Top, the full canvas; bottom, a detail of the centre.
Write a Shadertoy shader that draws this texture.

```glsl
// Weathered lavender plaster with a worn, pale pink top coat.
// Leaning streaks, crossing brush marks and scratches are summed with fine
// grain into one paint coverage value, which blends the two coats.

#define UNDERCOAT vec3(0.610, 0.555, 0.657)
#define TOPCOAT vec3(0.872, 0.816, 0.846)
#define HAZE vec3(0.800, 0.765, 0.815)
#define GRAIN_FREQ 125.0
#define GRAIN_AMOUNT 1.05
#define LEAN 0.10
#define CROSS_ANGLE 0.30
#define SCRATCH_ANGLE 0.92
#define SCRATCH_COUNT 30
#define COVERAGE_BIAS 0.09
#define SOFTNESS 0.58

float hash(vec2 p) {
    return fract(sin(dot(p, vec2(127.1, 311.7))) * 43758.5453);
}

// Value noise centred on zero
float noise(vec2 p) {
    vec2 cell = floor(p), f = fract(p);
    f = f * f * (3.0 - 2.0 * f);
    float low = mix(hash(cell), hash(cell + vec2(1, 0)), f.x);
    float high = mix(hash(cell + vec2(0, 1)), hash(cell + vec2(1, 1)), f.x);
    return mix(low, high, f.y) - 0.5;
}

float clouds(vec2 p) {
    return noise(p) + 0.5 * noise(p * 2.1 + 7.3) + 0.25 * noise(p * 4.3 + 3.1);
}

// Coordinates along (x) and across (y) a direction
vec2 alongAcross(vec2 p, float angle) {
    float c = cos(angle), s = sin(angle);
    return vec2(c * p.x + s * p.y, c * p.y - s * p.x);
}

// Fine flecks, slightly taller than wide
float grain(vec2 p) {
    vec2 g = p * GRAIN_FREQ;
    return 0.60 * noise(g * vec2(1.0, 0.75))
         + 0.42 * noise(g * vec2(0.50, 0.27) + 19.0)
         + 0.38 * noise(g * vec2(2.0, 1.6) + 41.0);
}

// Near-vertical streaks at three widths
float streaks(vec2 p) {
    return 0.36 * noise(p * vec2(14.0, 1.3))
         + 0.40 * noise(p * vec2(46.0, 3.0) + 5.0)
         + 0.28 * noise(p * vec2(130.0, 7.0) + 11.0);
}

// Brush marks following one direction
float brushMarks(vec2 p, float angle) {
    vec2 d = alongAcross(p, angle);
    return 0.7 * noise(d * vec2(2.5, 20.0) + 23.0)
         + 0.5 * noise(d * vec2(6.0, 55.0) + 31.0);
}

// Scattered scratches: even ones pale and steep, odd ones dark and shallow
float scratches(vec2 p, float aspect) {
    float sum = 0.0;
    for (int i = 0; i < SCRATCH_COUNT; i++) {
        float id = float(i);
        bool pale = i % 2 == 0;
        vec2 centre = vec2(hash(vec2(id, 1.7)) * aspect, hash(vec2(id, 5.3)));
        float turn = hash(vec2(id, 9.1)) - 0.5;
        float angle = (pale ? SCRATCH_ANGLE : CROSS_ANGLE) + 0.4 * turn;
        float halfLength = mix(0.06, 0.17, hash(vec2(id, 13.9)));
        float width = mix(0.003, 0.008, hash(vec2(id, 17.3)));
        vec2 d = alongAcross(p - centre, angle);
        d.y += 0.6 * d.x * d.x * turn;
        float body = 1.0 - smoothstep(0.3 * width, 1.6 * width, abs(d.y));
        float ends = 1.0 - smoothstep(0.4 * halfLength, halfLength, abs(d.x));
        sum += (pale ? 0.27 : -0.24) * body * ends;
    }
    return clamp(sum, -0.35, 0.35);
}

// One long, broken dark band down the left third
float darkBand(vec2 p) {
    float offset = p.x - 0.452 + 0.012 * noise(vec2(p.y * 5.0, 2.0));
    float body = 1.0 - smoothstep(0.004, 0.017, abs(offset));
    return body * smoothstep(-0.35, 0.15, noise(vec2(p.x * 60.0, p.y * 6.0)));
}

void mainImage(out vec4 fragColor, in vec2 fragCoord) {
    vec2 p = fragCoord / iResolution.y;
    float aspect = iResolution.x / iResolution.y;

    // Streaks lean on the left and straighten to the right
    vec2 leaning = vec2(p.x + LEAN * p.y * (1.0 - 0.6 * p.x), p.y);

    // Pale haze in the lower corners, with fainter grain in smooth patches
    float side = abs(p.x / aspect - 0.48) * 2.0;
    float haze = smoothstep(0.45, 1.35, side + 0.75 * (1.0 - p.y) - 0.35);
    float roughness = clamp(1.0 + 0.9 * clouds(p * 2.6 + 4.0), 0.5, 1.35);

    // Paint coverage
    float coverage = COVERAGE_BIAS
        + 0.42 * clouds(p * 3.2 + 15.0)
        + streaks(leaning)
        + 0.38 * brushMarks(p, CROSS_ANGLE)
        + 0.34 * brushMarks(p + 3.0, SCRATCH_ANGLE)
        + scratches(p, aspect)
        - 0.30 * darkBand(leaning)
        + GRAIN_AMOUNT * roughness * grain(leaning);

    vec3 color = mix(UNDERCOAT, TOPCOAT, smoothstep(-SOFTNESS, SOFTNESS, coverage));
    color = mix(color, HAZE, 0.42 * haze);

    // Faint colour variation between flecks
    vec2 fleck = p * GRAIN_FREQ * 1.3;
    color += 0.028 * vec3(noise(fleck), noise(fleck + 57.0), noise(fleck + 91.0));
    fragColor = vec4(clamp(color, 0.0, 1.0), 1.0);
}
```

→ Exercise aim
Copy each line of the material exactly as shown.

→ Exercise output
Top, the full canvas; bottom, a detail of the centre.
Write a Shadertoy shader that draws this texture.

```glsl
// Weathered lavender plaster with a worn, pale pink top coat.
// Leaning streaks, crossing brush marks and scratches are summed with fine
// grain into one paint coverage value, which blends the two coats.

#define UNDERCOAT vec3(0.610, 0.555, 0.657)
#define TOPCOAT vec3(0.872, 0.816, 0.846)
#define HAZE vec3(0.800, 0.765, 0.815)
#define GRAIN_FREQ 125.0
#define GRAIN_AMOUNT 1.05
#define LEAN 0.10
#define CROSS_ANGLE 0.30
#define SCRATCH_ANGLE 0.92
#define SCRATCH_COUNT 30
#define COVERAGE_BIAS 0.09
#define SOFTNESS 0.58

float hash(vec2 p) {
    return fract(sin(dot(p, vec2(127.1, 311.7))) * 43758.5453);
}

// Value noise centred on zero
float noise(vec2 p) {
    vec2 cell = floor(p), f = fract(p);
    f = f * f * (3.0 - 2.0 * f);
    float low = mix(hash(cell), hash(cell + vec2(1, 0)), f.x);
    float high = mix(hash(cell + vec2(0, 1)), hash(cell + vec2(1, 1)), f.x);
    return mix(low, high, f.y) - 0.5;
}

float clouds(vec2 p) {
    return noise(p) + 0.5 * noise(p * 2.1 + 7.3) + 0.25 * noise(p * 4.3 + 3.1);
}

// Coordinates along (x) and across (y) a direction
vec2 alongAcross(vec2 p, float angle) {
    float c = cos(angle), s = sin(angle);
    return vec2(c * p.x + s * p.y, c * p.y - s * p.x);
}

// Fine flecks, slightly taller than wide
float grain(vec2 p) {
    vec2 g = p * GRAIN_FREQ;
    return 0.60 * noise(g * vec2(1.0, 0.75))
         + 0.42 * noise(g * vec2(0.50, 0.27) + 19.0)
         + 0.38 * noise(g * vec2(2.0, 1.6) + 41.0);
}

// Near-vertical streaks at three widths
float streaks(vec2 p) {
    return 0.36 * noise(p * vec2(14.0, 1.3))
         + 0.40 * noise(p * vec2(46.0, 3.0) + 5.0)
         + 0.28 * noise(p * vec2(130.0, 7.0) + 11.0);
}

// Brush marks following one direction
float brushMarks(vec2 p, float angle) {
    vec2 d = alongAcross(p, angle);
    return 0.7 * noise(d * vec2(2.5, 20.0) + 23.0)
         + 0.5 * noise(d * vec2(6.0, 55.0) + 31.0);
}

// Scattered scratches: even ones pale and steep, odd ones dark and shallow
float scratches(vec2 p, float aspect) {
    float sum = 0.0;
    for (int i = 0; i < SCRATCH_COUNT; i++) {
        float id = float(i);
        bool pale = i % 2 == 0;
        vec2 centre = vec2(hash(vec2(id, 1.7)) * aspect, hash(vec2(id, 5.3)));
        float turn = hash(vec2(id, 9.1)) - 0.5;
        float angle = (pale ? SCRATCH_ANGLE : CROSS_ANGLE) + 0.4 * turn;
        float halfLength = mix(0.06, 0.17, hash(vec2(id, 13.9)));
        float width = mix(0.003, 0.008, hash(vec2(id, 17.3)));
        vec2 d = alongAcross(p - centre, angle);
        d.y += 0.6 * d.x * d.x * turn;
        float body = 1.0 - smoothstep(0.3 * width, 1.6 * width, abs(d.y));
        float ends = 1.0 - smoothstep(0.4 * halfLength, halfLength, abs(d.x));
        sum += (pale ? 0.27 : -0.24) * body * ends;
    }
    return clamp(sum, -0.35, 0.35);
}

// One long, broken dark band down the left third
float darkBand(vec2 p) {
    float offset = p.x - 0.452 + 0.012 * noise(vec2(p.y * 5.0, 2.0));
    float body = 1.0 - smoothstep(0.004, 0.017, abs(offset));
    return body * smoothstep(-0.35, 0.15, noise(vec2(p.x * 60.0, p.y * 6.0)));
}

void mainImage(out vec4 fragColor, in vec2 fragCoord) {
    vec2 p = fragCoord / iResolution.y;
    float aspect = iResolution.x / iResolution.y;

    // Streaks lean on the left and straighten to the right
    vec2 leaning = vec2(p.x + LEAN * p.y * (1.0 - 0.6 * p.x), p.y);

    // Pale haze in the lower corners, with fainter grain in smooth patches
    float side = abs(p.x / aspect - 0.48) * 2.0;
    float haze = smoothstep(0.45, 1.35, side + 0.75 * (1.0 - p.y) - 0.35);
    float roughness = clamp(1.0 + 0.9 * clouds(p * 2.6 + 4.0), 0.5, 1.35);

    // Paint coverage
    float coverage = COVERAGE_BIAS
        + 0.42 * clouds(p * 3.2 + 15.0)
        + streaks(leaning)
        + 0.38 * brushMarks(p, CROSS_ANGLE)
        + 0.34 * brushMarks(p + 3.0, SCRATCH_ANGLE)
        + scratches(p, aspect)
        - 0.30 * darkBand(leaning)
        + GRAIN_AMOUNT * roughness * grain(leaning);

    vec3 color = mix(UNDERCOAT, TOPCOAT, smoothstep(-SOFTNESS, SOFTNESS, coverage));
    color = mix(color, HAZE, 0.42 * haze);

    // Faint colour variation between flecks
    vec2 fleck = p * GRAIN_FREQ * 1.3;
    color += 0.028 * vec3(noise(fleck), noise(fleck + 57.0), noise(fleck + 91.0));
    fragColor = vec4(clamp(color, 0.0, 1.0), 1.0);
}
```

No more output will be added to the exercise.